You created the HoodiePillow after your wife had triplets and couldn’t get sleep, right?
Little bit off. I created it for myself. I’d put a pillow under my head, another over my head, pull the blanket all the way up and cocoon myself away to my happy place. That was how I was getting shuteye when the girls were first born. My wife and I are both entrepreneurial people, so we started thinking about creating a product that could solve that problem.
What was R&D like?
We went through eight or nine prototypes where we were changing the hood placement, different options to see how flexible it is while you sleep, comfort. Most people I told about it thought that I was kind of insane.
Media members seem to either love it or hate it. Does that bother you?
One of the worst things you can have is a product that no one cares about. People have cared about our product, in one way or another, since we launched it.
Tell me about Shark Tank.

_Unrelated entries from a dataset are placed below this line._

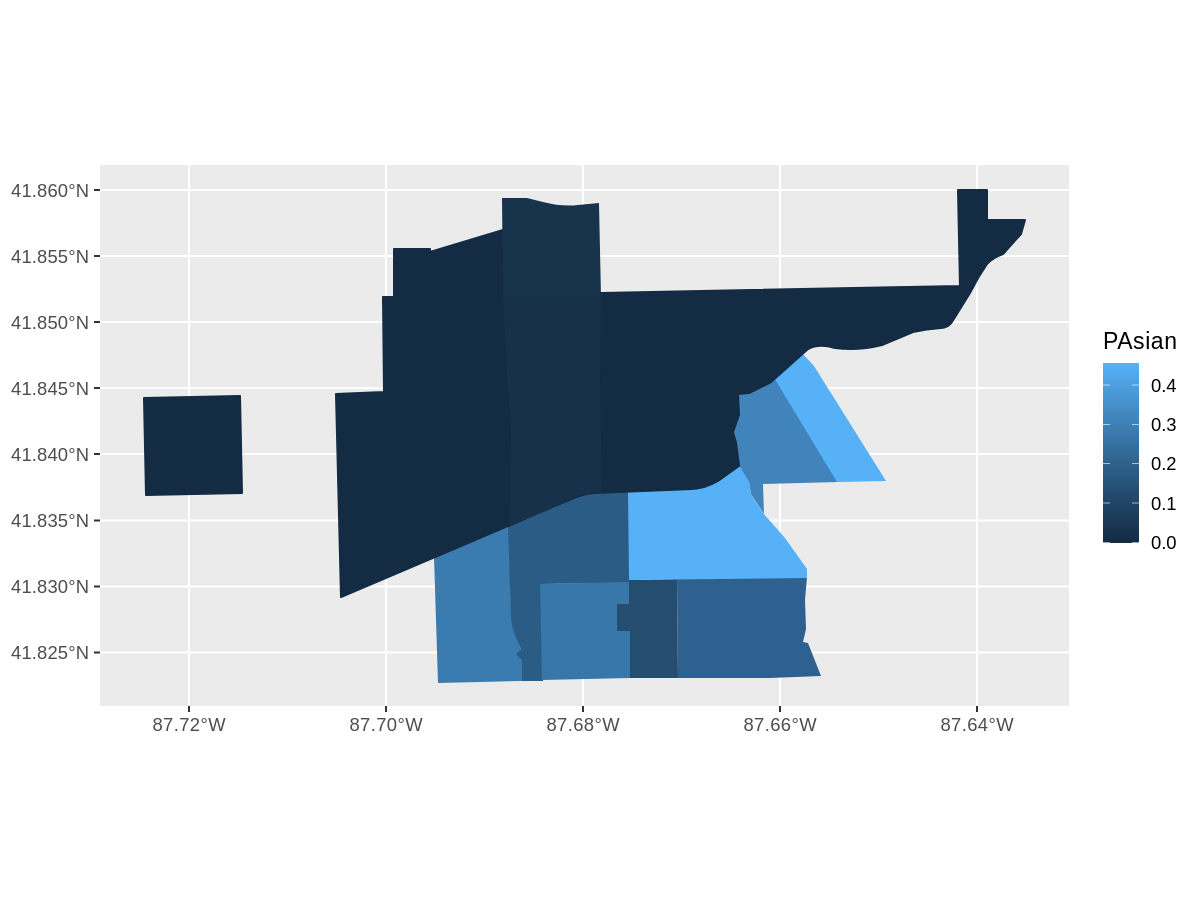
<!DOCTYPE html>
<html lang="en">
<head>
<meta charset="utf-8">
<title>PAsian by census tract</title>
<style>
:root {
  --paper: #ffffff;
  --panel: #ebebeb;
  --grid: #ffffff;
  --tick: #333333;
  --axis-text: #4d4d4d;
  --legend-text: #000000;
  --level-0: #132b43;
  --level-1: #18344d;
  --level-2: #244d6f;
  --level-3: #2b5c85;
  --level-4: #2f6190;
  --level-5: #3777aa;
  --level-6: #3a7bb0;
  --level-7: #4084bb;
  --level-8: #56b1f7;
}
html, body { margin: 0; background: var(--paper); overflow: hidden; }
.map { display: block; width: 1200px; height: 900px; }
text { font-family: "Liberation Sans", Arial, sans-serif; font-size: 18.4px; }
.panel { fill: var(--panel); }
.grid { stroke: var(--grid); stroke-width: 2; }
.ticks { stroke: var(--tick); stroke-width: 2; }
.axis { fill: var(--axis-text); }
.latitude { text-anchor: end; }
.longitude { text-anchor: middle; }
.tracts { stroke-width: 2; stroke-linejoin: round; }
.l0 { fill: var(--level-0); stroke: var(--level-0); }
.l1 { fill: var(--level-1); }
.l2 { fill: var(--level-2); }
.l3 { fill: var(--level-3); }
.l4 { fill: var(--level-4); }
.l5 { fill: var(--level-5); }
.l6 { fill: var(--level-6); }
.l7 { fill: var(--level-7); }
.l8 { fill: var(--level-8); }
.legend { fill: var(--legend-text); }
.legend .title { font-size: 23px; }
.legend-ticks { stroke: var(--grid); stroke-width: 1; opacity: .6; }
</style>
</head>
<body>
<svg class="map" viewBox="0 0 1200 900" role="img" aria-label="Map of tracts shaded by PAsian from 0.0 to above 0.4">
  <defs>
    <linearGradient id="scale" x1="0" y1="1" x2="0" y2="0">
      <stop offset="0" stop-color="#132b43"/>
      <stop offset=".25" stop-color="#22486a"/>
      <stop offset=".5" stop-color="#326a98"/>
      <stop offset=".75" stop-color="#448dc7"/>
      <stop offset="1" stop-color="#56b1f7"/>
    </linearGradient>
  </defs>

  <rect class="panel" x="100" y="165" width="969" height="541"/>
  <path class="grid" d="M100 190H1069M100 256H1069M100 322H1069M100 388H1069M100 454H1069M100 520.5H1069M100 586.5H1069M100 652.5H1069M189 165V706M386 165V706M583 165V706M780 165V706M977 165V706"/>

  <g class="tracts">
    <g id="southern-tracts">
      <path class="l6" d="M434 557L510 524L511 610Q513 634 521 649L517 654L522 661V681L438 683Z"/>
      <path class="l4" fill-opacity="1" d="M677 578L807 577L805 600L806 629L803 642L808 643L821 676L770 678L678 678Z"/>
      <path class="l3" d="M508 526L590 490H630V583L541 584L543 681L522 681V661L516 654L521 649Q513 634 511 619Z"/>
      <path class="l5" d="M540 584L630 582V604H617V631H630V678L542 680Z"/>
      <path class="l2" d="M629 580L677 579L678 678L630 678V631H617V604H629Z"/>
      <path class="l8" d="M628 490L700 486L740 464L749 482L751 494L763 513L785 538L807 569V578L629 580Z"/>
    </g>
    <g id="eastern-tracts">
      <path class="l7" d="M737 393L750 392L774 374L838 482L763 484L764 514L751 494L749 482L739 465L732 433Z"/>
      <path class="l8" d="M773 376L801 352L814 366L886 481L837 482Z"/>
    </g>
    <g id="northern-tracts">
      <path class="l0" d="M144 398L240 396L242 493L146 495Z"/>
      <path class="l0" d="M394 249H430V252L503 230L508 300L601 293L960 286L958 190H987V220H1025L1021 234L1003 254Q992 258 987 264Q978 277 970 293L952 322Q948 328 941 328Q926 329 913 332L882 345Q859 351 835 348Q819 343 808 349L771 382Q760 388 749 393L738 394L739 415L733 432L736 443L739 466L718 481Q704 489 692 489L594 493Q582 494 569 500L341 597L336 394L384 392L383 297H394Z"/>
      <path class="l1" d="M502 198H527L543 202Q562 207 578 205L599 203L601 297L600 380L602 492Q582 493 568 500L509 527L511 430L507 380L503 296Z"/>
      <path class="l0" fill-opacity=".35" stroke="none" style="stroke:none" d="M503 296L601 296L600 380L602 492Q582 493 568 500L509 527L511 430L507 380Z"/>
    </g>
  </g>

  <path class="ticks" d="M94 190H100M94 256H100M94 322H100M94 388H100M94 454H100M94 520.5H100M94 586.5H100M94 652.5H100M189 706V712M386 706V712M583 706V712M780 706V712M977 706V712"/>
  <g class="axis latitude">
    <text x="89" y="197" textLength="78">41.860°N</text>
    <text x="89" y="263" textLength="78">41.855°N</text>
    <text x="89" y="329" textLength="78">41.850°N</text>
    <text x="89" y="395" textLength="78">41.845°N</text>
    <text x="89" y="461" textLength="78">41.840°N</text>
    <text x="89" y="527" textLength="78">41.835°N</text>
    <text x="89" y="593" textLength="78">41.830°N</text>
    <text x="89" y="659" textLength="78">41.825°N</text>
  </g>
  <g class="axis longitude">
    <text x="189" y="731" textLength="73">87.72°W</text>
    <text x="386" y="731" textLength="73">87.70°W</text>
    <text x="583" y="731" textLength="73">87.68°W</text>
    <text x="780" y="731" textLength="73">87.66°W</text>
    <text x="977" y="731" textLength="73">87.64°W</text>
  </g>

  <g class="legend">
    <text class="title" x="1103" y="349" textLength="74">PAsian</text>
    <rect x="1103" y="363" width="36" height="180" fill="url(#scale)"/>
    <path class="legend-ticks" d="M1103 385H1110M1132 385H1139M1103 424.5H1110M1132 424.5H1139M1103 463.5H1110M1132 463.5H1139M1103 503H1110M1132 503H1139M1103 542.5H1110M1132 542.5H1139"/>
    <text x="1151" y="392">0.4</text>
    <text x="1151" y="431">0.3</text>
    <text x="1151" y="470">0.2</text>
    <text x="1151" y="510">0.1</text>
    <text x="1151" y="549">0.0</text>
  </g>
</svg>
</body>
</html>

Being on that show [with the Travel HoodiePillow] is the single most important thing that a small product–type company can do. The exposure from news stories is fantastic, but Shark Tank is a 12-minute opportunity to pitch your product to America.
Was there a point where the product’s popularity surpassed your expectations?
We certainly didn’t expect it to happen the way it did. We launched our website, posted some links on Facebook, and within three weeks the product was on Good Morning America and The Today Show. It put us in a peculiar situation where we had to prepare for an onslaught of orders we weren’t anticipating that quickly. We went into a production frenzy that hasn’t stopped.
How did TCNJ prepare you as an inventor?
I feel my time there, especially in the business department, gave me the opportunity to dive into every aspect of business. As a small business owner, you are in charge of everything, [so] that was huge for me.
Any upcoming products up you can discuss?
Throughout 2014, you’ll see a launch of four or five other products.
So you don’t have to have another set of triplets for another idea?
Oh God, no. Three all at once and done.